[Required action]: What is needed is an exact retyping of the records below, from the first line through the line that contains "--glass:#cbe0ed;--shine:#e8eefe;".

........

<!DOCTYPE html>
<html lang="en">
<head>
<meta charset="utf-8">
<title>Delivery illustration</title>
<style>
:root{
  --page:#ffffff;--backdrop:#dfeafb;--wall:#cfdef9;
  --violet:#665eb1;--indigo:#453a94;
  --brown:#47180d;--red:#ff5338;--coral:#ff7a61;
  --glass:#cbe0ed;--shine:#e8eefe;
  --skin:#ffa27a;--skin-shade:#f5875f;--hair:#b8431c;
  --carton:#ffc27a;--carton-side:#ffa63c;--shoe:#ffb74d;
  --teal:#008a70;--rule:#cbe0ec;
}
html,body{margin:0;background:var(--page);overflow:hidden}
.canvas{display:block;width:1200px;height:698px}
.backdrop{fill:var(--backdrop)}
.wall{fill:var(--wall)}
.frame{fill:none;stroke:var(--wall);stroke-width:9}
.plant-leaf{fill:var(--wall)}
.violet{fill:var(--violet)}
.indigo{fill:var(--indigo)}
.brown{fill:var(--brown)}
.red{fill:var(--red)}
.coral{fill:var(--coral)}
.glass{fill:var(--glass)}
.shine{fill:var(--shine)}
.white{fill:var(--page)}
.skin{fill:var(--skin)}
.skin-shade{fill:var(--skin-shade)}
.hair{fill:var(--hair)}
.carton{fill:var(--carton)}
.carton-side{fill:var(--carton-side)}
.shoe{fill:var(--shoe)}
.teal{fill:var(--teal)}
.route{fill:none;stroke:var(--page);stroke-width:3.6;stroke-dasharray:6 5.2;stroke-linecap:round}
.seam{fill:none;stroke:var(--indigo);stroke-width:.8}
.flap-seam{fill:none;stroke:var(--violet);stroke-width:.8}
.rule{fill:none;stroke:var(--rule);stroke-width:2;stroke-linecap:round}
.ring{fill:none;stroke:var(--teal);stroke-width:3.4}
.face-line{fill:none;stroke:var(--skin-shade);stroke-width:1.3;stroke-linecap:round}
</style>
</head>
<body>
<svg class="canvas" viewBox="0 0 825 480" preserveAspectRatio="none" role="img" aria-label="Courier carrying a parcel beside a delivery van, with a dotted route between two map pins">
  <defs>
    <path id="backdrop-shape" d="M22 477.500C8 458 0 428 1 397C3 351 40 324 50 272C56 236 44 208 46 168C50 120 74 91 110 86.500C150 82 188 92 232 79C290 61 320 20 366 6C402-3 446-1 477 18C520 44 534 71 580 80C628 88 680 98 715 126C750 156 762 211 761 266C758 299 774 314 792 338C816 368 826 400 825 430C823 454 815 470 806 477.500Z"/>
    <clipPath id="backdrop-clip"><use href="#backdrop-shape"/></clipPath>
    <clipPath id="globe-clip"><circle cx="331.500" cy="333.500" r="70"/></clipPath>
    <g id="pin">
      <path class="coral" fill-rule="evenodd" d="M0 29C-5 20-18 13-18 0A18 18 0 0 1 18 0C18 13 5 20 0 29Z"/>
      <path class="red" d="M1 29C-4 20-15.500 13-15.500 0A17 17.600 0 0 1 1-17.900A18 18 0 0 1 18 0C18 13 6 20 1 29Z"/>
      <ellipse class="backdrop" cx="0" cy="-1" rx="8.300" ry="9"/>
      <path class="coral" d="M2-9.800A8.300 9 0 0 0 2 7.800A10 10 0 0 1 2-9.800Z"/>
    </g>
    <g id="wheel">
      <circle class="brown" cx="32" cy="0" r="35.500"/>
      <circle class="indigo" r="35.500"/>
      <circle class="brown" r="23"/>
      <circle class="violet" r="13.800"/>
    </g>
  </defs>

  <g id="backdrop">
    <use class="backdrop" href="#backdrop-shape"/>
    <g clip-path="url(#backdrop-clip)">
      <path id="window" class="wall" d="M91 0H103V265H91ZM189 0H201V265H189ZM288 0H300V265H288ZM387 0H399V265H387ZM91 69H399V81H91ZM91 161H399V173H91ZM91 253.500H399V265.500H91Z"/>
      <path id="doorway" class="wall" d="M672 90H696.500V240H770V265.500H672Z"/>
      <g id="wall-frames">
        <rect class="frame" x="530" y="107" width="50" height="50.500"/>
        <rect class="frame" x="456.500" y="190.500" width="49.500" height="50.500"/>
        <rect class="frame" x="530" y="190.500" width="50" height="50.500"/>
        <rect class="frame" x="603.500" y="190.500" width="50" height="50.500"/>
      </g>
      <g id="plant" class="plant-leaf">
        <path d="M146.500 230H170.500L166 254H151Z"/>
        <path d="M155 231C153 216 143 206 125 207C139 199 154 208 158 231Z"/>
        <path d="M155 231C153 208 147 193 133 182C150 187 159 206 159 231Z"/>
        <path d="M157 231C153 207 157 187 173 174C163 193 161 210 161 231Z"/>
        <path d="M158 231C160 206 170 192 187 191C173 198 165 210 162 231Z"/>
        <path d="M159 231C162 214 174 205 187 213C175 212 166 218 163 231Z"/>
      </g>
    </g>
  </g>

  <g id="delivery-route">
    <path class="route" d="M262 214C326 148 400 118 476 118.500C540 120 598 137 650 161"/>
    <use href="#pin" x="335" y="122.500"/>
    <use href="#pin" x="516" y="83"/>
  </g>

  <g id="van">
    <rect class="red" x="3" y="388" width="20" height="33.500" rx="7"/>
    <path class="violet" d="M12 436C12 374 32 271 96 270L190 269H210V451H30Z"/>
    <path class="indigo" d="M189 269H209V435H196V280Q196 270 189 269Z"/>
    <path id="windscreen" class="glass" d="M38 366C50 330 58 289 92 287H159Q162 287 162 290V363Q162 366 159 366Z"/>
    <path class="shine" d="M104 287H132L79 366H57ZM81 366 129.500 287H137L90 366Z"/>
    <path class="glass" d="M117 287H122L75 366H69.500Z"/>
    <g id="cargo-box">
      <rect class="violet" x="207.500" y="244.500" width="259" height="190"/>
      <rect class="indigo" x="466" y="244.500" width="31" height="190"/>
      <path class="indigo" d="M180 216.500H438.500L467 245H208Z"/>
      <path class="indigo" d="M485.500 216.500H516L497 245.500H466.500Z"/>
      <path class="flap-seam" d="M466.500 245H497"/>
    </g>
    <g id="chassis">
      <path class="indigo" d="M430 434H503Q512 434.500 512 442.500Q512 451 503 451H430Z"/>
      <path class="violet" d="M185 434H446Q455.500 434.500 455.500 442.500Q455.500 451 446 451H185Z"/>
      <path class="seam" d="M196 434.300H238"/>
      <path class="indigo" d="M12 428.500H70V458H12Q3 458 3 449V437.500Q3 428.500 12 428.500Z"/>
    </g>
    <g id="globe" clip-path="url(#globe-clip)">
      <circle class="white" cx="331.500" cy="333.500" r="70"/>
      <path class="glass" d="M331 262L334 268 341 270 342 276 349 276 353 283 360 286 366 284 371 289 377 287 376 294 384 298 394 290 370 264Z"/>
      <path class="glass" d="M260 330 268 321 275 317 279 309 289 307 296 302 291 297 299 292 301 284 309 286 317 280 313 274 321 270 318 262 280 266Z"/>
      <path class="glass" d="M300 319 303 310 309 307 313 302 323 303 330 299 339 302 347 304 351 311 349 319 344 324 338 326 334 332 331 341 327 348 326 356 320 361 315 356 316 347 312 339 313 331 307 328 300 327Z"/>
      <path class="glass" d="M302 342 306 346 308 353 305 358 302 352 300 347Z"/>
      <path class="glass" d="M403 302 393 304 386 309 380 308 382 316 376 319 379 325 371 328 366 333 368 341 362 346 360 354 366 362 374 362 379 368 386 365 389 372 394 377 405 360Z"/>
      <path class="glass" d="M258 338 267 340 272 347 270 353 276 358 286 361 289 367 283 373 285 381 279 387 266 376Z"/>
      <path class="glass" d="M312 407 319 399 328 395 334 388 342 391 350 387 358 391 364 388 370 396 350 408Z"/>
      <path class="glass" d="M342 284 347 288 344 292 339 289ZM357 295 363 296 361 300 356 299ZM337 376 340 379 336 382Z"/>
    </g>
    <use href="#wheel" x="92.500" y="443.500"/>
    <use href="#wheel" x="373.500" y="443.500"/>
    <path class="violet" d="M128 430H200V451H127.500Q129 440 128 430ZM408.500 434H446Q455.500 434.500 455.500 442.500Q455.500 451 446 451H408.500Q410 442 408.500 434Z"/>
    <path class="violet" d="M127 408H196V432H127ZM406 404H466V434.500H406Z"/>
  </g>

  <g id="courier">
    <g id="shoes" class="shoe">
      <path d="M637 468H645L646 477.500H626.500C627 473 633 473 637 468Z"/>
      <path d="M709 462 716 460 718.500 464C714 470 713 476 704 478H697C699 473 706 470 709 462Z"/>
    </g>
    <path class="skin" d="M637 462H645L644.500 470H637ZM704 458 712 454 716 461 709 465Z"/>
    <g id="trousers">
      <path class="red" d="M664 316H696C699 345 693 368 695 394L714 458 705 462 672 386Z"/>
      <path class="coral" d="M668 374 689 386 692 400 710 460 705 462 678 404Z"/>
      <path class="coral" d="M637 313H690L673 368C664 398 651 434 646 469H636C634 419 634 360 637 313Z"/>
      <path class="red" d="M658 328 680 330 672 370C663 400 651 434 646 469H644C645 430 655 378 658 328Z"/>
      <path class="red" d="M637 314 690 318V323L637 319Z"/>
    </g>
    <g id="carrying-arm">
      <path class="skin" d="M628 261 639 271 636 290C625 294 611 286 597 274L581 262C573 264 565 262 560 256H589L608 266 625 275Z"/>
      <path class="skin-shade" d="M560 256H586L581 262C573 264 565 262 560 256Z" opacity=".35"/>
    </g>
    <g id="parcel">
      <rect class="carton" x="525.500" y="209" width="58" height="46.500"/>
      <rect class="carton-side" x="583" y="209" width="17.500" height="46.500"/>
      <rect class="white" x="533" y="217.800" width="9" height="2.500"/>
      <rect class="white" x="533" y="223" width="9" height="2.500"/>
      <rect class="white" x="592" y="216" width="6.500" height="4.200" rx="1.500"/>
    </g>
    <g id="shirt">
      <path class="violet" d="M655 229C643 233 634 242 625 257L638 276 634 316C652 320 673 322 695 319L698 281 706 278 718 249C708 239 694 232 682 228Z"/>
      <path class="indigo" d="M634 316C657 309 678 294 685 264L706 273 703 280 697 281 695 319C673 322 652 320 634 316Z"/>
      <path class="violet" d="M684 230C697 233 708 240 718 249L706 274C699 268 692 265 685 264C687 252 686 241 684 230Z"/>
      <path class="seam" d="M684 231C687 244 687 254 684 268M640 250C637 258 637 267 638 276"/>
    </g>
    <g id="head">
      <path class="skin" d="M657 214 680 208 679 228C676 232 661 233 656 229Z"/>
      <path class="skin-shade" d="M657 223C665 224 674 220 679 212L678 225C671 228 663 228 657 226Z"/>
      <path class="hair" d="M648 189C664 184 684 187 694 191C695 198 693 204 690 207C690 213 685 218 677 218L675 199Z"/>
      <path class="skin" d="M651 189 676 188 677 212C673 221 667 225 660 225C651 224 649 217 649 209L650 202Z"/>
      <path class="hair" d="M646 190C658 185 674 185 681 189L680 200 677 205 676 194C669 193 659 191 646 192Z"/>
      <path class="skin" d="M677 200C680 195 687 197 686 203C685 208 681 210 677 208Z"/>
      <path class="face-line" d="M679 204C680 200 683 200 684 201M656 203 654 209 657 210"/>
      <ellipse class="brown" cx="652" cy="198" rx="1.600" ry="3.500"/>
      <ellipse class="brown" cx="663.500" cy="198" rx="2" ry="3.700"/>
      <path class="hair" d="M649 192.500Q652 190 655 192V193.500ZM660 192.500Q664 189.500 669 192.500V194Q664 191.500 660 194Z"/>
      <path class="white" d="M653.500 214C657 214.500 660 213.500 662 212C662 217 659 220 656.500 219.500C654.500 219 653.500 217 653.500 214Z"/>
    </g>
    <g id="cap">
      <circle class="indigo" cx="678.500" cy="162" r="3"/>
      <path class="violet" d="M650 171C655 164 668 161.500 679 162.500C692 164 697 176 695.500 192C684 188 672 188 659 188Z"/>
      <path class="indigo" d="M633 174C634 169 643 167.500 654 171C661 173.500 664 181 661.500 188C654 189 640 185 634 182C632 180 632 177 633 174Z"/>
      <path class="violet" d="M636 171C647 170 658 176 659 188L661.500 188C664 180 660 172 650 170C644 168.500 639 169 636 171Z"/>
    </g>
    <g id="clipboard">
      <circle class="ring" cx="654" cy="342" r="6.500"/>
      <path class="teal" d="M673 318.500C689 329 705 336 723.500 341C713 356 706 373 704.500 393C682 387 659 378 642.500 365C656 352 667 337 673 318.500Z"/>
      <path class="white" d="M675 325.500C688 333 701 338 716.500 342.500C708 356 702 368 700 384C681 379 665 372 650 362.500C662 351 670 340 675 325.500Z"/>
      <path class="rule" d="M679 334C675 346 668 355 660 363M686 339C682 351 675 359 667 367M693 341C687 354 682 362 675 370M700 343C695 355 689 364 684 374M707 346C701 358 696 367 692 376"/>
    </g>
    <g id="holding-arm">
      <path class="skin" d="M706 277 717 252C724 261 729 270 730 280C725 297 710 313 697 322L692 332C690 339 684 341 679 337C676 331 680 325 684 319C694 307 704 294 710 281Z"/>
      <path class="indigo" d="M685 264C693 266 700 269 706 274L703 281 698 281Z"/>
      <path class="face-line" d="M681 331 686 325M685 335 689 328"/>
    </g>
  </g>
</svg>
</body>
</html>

........

[Result below]:
<!DOCTYPE html>
<html lang="en">
<head>
<meta charset="utf-8">
<title>Delivery illustration</title>
<style>
:root{
  --page:#ffffff;--backdrop:#dfeafb;--wall:#cfdef9;
  --violet:#665eb1;--indigo:#453a94;
  --brown:#47180d;--red:#ff5338;--coral:#ff7a61;
  --glass:#cbe0ed;--shine:#e8eefe;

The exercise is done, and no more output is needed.